> _EXERCISE GOAL_
Within the data beneath, some lines may hold the word "void". Give the number of those lines and nothing else.

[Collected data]
━━━━━━━━━━

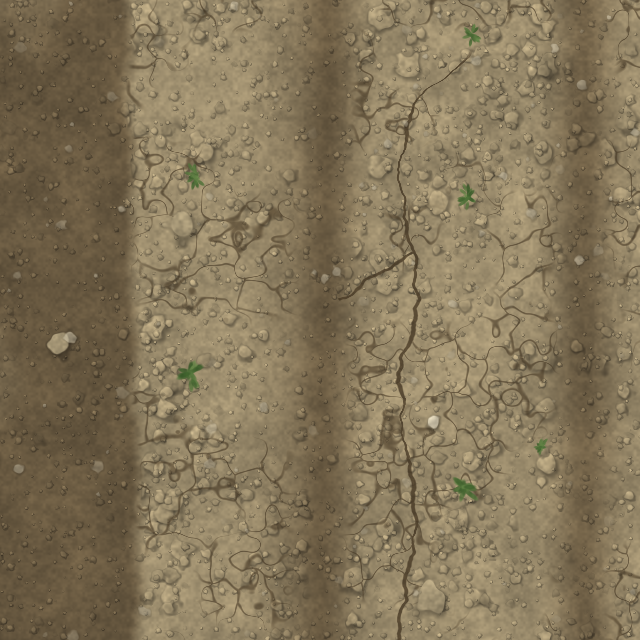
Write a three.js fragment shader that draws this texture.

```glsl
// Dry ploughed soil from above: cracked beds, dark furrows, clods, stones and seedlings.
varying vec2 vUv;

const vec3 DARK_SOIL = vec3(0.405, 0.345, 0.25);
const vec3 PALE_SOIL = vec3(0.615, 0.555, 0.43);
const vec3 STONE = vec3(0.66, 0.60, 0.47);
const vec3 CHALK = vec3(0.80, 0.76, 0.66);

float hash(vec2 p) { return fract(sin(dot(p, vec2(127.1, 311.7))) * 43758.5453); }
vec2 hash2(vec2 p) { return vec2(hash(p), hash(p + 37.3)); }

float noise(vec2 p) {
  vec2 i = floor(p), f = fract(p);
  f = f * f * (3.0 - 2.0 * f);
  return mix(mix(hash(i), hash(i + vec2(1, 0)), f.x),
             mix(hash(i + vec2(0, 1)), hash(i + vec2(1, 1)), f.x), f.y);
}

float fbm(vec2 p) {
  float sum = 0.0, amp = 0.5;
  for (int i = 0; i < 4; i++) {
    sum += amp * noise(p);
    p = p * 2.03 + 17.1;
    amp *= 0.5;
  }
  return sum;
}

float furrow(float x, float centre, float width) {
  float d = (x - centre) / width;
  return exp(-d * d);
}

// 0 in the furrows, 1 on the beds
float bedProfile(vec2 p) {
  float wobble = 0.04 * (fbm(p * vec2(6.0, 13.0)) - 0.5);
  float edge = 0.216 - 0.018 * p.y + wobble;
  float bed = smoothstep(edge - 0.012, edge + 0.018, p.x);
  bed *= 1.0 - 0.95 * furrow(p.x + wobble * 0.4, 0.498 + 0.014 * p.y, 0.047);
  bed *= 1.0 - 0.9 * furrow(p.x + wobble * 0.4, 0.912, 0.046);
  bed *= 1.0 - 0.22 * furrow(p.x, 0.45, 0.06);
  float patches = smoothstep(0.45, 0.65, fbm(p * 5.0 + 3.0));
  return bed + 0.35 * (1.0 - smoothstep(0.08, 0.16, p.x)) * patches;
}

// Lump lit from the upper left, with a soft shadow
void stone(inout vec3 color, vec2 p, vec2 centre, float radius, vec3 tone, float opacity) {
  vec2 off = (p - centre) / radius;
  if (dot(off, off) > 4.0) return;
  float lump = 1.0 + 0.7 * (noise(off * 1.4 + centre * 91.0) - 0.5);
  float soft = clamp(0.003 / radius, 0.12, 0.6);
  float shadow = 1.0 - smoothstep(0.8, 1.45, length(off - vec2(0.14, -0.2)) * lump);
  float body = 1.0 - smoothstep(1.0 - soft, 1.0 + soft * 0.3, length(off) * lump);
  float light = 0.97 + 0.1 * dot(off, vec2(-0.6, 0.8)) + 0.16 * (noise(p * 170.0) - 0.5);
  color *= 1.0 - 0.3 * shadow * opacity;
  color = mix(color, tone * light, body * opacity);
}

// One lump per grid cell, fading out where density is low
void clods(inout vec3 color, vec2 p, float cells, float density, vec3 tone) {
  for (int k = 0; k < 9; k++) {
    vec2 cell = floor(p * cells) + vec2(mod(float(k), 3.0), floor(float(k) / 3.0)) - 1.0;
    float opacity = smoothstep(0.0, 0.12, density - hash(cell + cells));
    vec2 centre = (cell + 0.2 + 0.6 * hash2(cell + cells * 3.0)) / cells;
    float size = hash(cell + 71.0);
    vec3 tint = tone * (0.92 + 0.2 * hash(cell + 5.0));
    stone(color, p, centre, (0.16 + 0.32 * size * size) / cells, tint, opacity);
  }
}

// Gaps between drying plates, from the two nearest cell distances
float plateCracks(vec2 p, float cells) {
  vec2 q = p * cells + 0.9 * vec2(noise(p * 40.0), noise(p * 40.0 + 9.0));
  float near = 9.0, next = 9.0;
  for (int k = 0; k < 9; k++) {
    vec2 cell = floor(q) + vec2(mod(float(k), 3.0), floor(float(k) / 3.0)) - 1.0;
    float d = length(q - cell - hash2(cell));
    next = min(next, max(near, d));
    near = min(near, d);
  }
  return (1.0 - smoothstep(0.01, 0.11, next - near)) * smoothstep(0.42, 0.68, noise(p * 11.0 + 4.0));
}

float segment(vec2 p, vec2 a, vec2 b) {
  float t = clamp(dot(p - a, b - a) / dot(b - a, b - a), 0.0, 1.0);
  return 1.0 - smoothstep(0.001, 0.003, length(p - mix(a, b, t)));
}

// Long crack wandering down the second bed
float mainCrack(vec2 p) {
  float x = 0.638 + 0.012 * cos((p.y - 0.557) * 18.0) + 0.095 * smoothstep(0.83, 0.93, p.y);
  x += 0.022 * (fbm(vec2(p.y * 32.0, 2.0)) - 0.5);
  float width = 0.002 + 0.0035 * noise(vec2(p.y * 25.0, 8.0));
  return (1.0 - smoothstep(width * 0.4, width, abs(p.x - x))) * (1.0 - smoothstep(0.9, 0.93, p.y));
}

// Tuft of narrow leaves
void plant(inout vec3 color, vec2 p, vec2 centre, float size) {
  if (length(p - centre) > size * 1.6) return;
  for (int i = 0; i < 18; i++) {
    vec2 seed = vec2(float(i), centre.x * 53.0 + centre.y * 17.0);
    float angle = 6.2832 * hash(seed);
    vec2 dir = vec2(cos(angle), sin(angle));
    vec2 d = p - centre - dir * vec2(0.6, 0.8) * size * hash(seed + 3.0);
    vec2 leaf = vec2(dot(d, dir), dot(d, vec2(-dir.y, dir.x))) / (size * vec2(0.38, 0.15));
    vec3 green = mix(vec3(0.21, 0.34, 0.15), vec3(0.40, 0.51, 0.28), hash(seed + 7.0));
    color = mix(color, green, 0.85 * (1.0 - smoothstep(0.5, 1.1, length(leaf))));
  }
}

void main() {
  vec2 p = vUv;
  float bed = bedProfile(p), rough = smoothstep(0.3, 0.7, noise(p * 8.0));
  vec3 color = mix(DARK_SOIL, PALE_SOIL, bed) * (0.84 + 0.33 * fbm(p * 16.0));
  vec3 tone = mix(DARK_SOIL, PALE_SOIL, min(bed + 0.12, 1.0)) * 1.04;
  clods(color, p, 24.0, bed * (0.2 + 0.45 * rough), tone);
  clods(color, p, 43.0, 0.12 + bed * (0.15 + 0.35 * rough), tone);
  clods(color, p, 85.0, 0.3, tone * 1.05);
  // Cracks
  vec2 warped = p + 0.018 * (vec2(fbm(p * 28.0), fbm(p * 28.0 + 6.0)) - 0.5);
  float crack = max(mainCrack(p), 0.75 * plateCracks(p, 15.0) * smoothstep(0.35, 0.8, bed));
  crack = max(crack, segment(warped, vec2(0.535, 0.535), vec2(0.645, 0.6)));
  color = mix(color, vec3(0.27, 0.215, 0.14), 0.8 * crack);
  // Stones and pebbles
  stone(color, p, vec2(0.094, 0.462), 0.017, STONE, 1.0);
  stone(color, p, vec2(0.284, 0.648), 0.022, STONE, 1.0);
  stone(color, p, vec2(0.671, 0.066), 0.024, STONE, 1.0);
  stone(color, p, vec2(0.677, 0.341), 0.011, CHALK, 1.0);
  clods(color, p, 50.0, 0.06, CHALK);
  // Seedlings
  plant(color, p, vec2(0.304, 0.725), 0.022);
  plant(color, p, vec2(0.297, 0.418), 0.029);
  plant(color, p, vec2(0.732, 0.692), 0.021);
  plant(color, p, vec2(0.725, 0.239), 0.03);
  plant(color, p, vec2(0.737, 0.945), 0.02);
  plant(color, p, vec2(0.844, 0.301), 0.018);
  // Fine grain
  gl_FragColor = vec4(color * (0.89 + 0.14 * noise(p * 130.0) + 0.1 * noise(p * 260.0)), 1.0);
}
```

━━━━━━━━━━

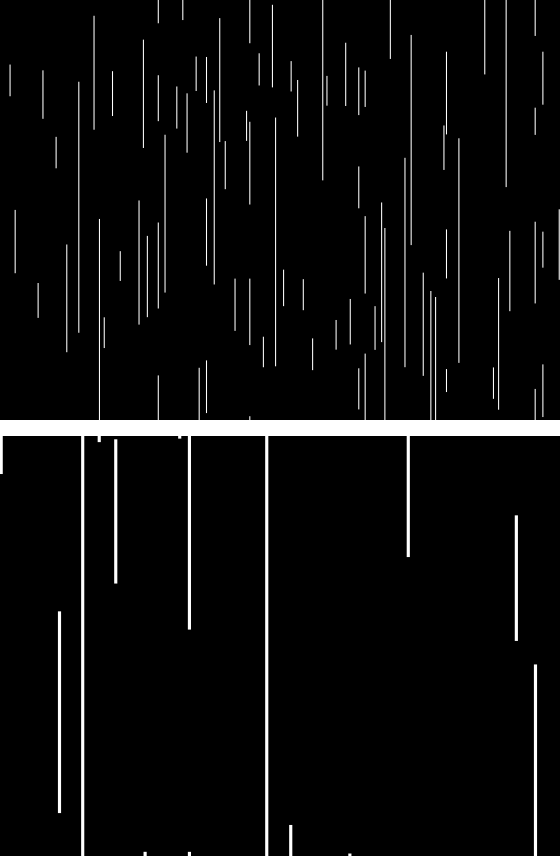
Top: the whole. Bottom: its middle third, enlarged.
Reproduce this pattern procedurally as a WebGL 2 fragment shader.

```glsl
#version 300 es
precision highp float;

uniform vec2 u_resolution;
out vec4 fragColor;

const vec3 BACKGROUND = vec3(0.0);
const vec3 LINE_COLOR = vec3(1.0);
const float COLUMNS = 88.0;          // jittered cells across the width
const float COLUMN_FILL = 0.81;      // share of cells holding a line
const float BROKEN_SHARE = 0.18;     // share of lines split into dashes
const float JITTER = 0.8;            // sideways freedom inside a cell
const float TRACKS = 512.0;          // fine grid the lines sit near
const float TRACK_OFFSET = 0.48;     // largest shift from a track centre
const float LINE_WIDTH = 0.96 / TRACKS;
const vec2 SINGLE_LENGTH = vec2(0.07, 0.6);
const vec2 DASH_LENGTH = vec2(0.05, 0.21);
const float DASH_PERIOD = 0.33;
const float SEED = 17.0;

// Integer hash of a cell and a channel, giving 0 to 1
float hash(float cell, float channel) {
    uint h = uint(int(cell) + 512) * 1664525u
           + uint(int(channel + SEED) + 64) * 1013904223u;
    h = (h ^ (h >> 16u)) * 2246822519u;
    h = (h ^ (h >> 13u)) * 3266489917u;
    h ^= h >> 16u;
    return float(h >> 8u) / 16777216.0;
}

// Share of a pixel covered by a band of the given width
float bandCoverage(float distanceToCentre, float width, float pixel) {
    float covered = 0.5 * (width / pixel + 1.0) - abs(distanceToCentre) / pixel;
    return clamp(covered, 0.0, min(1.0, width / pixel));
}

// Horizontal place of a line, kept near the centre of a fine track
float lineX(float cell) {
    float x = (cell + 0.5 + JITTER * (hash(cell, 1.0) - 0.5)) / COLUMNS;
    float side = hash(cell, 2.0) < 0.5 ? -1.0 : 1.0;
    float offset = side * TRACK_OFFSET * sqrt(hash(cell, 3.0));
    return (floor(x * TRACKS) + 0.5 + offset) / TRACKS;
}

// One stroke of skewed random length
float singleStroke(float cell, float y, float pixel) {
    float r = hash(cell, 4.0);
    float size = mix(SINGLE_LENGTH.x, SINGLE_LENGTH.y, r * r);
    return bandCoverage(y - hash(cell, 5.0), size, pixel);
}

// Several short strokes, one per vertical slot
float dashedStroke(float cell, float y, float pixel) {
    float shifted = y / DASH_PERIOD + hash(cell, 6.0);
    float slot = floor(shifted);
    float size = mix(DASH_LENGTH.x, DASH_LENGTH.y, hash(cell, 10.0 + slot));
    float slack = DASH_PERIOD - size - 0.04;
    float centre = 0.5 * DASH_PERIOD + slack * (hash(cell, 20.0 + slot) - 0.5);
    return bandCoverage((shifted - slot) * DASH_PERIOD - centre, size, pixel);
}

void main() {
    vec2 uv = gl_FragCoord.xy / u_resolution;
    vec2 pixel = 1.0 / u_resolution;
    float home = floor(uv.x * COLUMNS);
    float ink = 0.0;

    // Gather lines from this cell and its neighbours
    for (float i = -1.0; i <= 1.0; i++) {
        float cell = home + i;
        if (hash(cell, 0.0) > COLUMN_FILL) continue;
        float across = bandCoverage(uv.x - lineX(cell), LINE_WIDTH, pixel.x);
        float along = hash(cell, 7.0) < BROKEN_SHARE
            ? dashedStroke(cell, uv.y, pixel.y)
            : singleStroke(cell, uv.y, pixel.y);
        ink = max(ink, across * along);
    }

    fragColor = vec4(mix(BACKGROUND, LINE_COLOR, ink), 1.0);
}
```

━━━━━━━━━━

> _EXERCISE ANSWER_
5